=== Exercise requirements ===
Read the records below. Copy each line where the string "fillRect" occurs.

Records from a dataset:

◆ ◆ ◆ ◆ ◆ ◆ ◆

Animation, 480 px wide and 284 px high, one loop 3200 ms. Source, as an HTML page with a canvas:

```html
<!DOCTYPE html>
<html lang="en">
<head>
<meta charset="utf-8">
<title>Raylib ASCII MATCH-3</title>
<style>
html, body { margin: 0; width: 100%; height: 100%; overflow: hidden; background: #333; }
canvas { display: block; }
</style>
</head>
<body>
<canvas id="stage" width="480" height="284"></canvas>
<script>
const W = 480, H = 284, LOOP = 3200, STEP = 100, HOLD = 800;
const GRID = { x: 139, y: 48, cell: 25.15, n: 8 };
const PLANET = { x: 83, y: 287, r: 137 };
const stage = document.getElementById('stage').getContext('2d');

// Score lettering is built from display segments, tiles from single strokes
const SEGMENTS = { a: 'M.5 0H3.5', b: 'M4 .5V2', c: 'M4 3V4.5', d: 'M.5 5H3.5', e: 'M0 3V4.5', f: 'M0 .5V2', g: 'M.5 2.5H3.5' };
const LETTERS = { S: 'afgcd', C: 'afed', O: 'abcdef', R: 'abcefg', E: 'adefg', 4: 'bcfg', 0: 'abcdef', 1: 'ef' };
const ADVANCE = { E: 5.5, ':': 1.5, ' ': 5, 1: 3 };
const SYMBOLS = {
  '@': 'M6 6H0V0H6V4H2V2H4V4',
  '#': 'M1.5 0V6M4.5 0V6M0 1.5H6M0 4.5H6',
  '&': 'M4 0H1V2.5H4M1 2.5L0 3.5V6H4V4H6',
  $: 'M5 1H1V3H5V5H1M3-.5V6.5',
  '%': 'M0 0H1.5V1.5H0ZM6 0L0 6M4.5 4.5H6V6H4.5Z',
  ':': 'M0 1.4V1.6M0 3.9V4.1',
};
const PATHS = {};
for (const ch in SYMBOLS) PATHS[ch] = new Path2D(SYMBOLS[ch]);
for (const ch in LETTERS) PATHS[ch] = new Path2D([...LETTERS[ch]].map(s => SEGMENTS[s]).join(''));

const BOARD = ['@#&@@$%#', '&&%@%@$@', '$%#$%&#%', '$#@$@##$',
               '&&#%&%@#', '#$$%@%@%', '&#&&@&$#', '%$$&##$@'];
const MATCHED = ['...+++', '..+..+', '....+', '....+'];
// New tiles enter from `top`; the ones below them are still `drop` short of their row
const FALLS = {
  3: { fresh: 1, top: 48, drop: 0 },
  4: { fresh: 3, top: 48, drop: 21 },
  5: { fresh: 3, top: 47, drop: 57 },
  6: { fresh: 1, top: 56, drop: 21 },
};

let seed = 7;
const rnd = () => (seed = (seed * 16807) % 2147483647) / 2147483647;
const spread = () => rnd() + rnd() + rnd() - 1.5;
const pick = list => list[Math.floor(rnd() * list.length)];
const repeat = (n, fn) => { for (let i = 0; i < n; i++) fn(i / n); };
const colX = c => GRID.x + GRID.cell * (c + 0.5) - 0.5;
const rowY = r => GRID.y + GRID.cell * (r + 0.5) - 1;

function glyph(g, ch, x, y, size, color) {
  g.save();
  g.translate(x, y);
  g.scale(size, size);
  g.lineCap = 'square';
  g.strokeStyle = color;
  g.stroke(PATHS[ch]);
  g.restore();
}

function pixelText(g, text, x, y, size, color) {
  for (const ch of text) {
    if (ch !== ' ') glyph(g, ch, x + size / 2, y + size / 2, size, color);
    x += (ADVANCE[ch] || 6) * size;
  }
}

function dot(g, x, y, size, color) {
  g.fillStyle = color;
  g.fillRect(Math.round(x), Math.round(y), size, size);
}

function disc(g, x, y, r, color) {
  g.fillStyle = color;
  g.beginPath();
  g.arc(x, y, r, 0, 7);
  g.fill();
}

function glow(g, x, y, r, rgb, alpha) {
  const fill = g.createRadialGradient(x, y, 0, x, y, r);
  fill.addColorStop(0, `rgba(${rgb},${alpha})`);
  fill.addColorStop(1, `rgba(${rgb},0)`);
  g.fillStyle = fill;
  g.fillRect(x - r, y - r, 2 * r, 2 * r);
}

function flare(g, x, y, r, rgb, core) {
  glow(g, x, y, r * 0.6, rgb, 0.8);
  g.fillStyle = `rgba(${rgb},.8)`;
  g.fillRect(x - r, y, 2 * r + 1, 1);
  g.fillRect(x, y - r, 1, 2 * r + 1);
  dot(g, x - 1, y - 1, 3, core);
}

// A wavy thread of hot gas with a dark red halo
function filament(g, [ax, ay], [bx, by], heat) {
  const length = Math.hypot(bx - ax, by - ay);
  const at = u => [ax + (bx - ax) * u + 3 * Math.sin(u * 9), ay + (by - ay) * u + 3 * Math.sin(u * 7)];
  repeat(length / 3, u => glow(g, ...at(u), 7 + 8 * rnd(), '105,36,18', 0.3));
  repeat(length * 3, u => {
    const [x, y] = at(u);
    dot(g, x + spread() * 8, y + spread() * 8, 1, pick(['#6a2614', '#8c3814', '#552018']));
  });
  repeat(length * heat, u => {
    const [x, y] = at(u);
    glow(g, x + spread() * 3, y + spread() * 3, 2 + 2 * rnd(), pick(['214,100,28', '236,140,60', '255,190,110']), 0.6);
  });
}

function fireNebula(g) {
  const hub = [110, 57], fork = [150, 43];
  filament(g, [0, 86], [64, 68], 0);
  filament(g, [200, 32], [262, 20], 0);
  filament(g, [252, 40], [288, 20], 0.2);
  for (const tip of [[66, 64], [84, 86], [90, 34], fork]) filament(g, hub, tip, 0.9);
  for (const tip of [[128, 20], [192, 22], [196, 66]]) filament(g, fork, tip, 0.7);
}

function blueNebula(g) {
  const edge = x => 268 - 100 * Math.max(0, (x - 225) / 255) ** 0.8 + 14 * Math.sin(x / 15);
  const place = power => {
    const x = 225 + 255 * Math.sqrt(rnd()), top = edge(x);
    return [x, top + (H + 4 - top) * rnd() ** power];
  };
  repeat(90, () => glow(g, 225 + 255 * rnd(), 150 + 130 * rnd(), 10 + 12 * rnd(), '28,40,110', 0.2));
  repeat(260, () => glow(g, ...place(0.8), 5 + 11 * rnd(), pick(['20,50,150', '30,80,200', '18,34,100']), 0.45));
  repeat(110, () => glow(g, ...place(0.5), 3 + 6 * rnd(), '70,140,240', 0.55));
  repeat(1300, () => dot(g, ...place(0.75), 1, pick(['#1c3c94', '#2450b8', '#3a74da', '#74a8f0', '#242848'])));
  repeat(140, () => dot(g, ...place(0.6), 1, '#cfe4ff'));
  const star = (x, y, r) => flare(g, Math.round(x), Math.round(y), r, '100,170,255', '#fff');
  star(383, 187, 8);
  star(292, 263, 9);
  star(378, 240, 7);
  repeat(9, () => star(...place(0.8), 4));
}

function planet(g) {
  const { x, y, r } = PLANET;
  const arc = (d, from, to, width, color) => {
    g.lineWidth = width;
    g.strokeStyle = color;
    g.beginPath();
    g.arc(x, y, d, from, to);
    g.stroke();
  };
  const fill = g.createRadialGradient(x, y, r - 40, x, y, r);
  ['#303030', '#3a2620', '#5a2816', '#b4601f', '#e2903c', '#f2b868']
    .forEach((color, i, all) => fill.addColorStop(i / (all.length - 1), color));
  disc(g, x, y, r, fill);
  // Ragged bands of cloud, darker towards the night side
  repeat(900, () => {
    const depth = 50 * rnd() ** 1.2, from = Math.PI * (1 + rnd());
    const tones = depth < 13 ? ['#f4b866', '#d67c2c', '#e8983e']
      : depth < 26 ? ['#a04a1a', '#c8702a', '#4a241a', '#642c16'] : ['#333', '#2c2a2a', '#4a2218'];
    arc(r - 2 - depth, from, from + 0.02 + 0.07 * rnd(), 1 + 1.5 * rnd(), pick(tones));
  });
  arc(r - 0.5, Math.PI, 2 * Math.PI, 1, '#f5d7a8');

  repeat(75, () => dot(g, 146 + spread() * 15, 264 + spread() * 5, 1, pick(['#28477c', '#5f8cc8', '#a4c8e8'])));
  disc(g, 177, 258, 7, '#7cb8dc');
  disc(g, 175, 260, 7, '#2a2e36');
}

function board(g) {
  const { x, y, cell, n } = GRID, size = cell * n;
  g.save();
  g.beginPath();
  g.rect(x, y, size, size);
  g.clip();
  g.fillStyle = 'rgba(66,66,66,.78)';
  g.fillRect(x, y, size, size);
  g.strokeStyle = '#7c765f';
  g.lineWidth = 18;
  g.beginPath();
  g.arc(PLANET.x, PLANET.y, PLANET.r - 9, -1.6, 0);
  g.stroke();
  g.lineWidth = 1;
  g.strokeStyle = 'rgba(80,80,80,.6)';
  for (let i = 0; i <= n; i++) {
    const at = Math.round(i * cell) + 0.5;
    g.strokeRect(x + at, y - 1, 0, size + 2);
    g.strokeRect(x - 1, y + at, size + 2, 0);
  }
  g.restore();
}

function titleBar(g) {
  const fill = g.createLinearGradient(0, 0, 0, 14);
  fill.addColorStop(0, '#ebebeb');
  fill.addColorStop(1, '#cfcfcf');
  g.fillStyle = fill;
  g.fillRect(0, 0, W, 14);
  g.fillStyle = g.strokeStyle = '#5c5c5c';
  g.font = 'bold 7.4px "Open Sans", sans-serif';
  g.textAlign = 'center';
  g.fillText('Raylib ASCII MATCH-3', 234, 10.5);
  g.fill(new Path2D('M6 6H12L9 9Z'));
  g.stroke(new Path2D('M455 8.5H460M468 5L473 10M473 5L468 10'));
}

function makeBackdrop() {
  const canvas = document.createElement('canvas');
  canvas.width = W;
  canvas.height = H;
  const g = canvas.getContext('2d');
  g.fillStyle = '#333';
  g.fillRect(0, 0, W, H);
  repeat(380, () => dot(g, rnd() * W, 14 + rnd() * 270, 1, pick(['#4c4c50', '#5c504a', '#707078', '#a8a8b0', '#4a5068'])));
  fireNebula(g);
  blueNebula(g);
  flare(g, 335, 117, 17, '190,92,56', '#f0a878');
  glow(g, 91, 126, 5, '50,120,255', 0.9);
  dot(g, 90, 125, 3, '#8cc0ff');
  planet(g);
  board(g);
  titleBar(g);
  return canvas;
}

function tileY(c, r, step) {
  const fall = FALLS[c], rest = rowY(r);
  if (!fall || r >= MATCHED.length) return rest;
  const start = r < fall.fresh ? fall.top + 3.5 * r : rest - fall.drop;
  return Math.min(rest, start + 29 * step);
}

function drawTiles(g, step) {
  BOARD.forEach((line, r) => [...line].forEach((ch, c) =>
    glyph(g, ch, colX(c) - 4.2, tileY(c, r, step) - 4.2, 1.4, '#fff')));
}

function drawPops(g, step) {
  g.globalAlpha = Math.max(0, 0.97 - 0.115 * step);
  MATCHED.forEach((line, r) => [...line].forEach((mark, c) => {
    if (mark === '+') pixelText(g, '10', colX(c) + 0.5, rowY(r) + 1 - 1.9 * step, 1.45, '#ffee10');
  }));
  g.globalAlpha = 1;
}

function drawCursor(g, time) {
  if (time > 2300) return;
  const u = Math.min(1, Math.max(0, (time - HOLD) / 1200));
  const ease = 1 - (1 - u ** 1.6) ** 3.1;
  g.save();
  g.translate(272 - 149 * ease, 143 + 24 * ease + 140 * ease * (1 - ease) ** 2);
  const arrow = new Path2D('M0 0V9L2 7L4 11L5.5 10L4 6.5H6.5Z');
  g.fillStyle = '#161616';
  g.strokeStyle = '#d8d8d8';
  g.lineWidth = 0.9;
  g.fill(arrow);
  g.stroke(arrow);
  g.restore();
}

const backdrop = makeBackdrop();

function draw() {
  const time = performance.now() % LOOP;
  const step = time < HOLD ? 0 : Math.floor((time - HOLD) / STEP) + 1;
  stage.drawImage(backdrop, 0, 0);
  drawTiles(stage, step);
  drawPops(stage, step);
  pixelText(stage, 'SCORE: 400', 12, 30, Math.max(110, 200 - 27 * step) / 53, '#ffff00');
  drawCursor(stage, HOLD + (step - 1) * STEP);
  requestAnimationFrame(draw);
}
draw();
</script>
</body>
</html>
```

◆ ◆ ◆ ◆ ◆ ◆ ◆

=== Reply ===
  g.fillRect(Math.round(x), Math.round(y), size, size);
  g.fillRect(x - r, y - r, 2 * r, 2 * r);
  g.fillRect(x - r, y, 2 * r + 1, 1);
  g.fillRect(x, y - r, 1, 2 * r + 1);
  g.fillRect(x, y, size, size);
  g.fillRect(0, 0, W, 14);
  g.fillRect(0, 0, W, H);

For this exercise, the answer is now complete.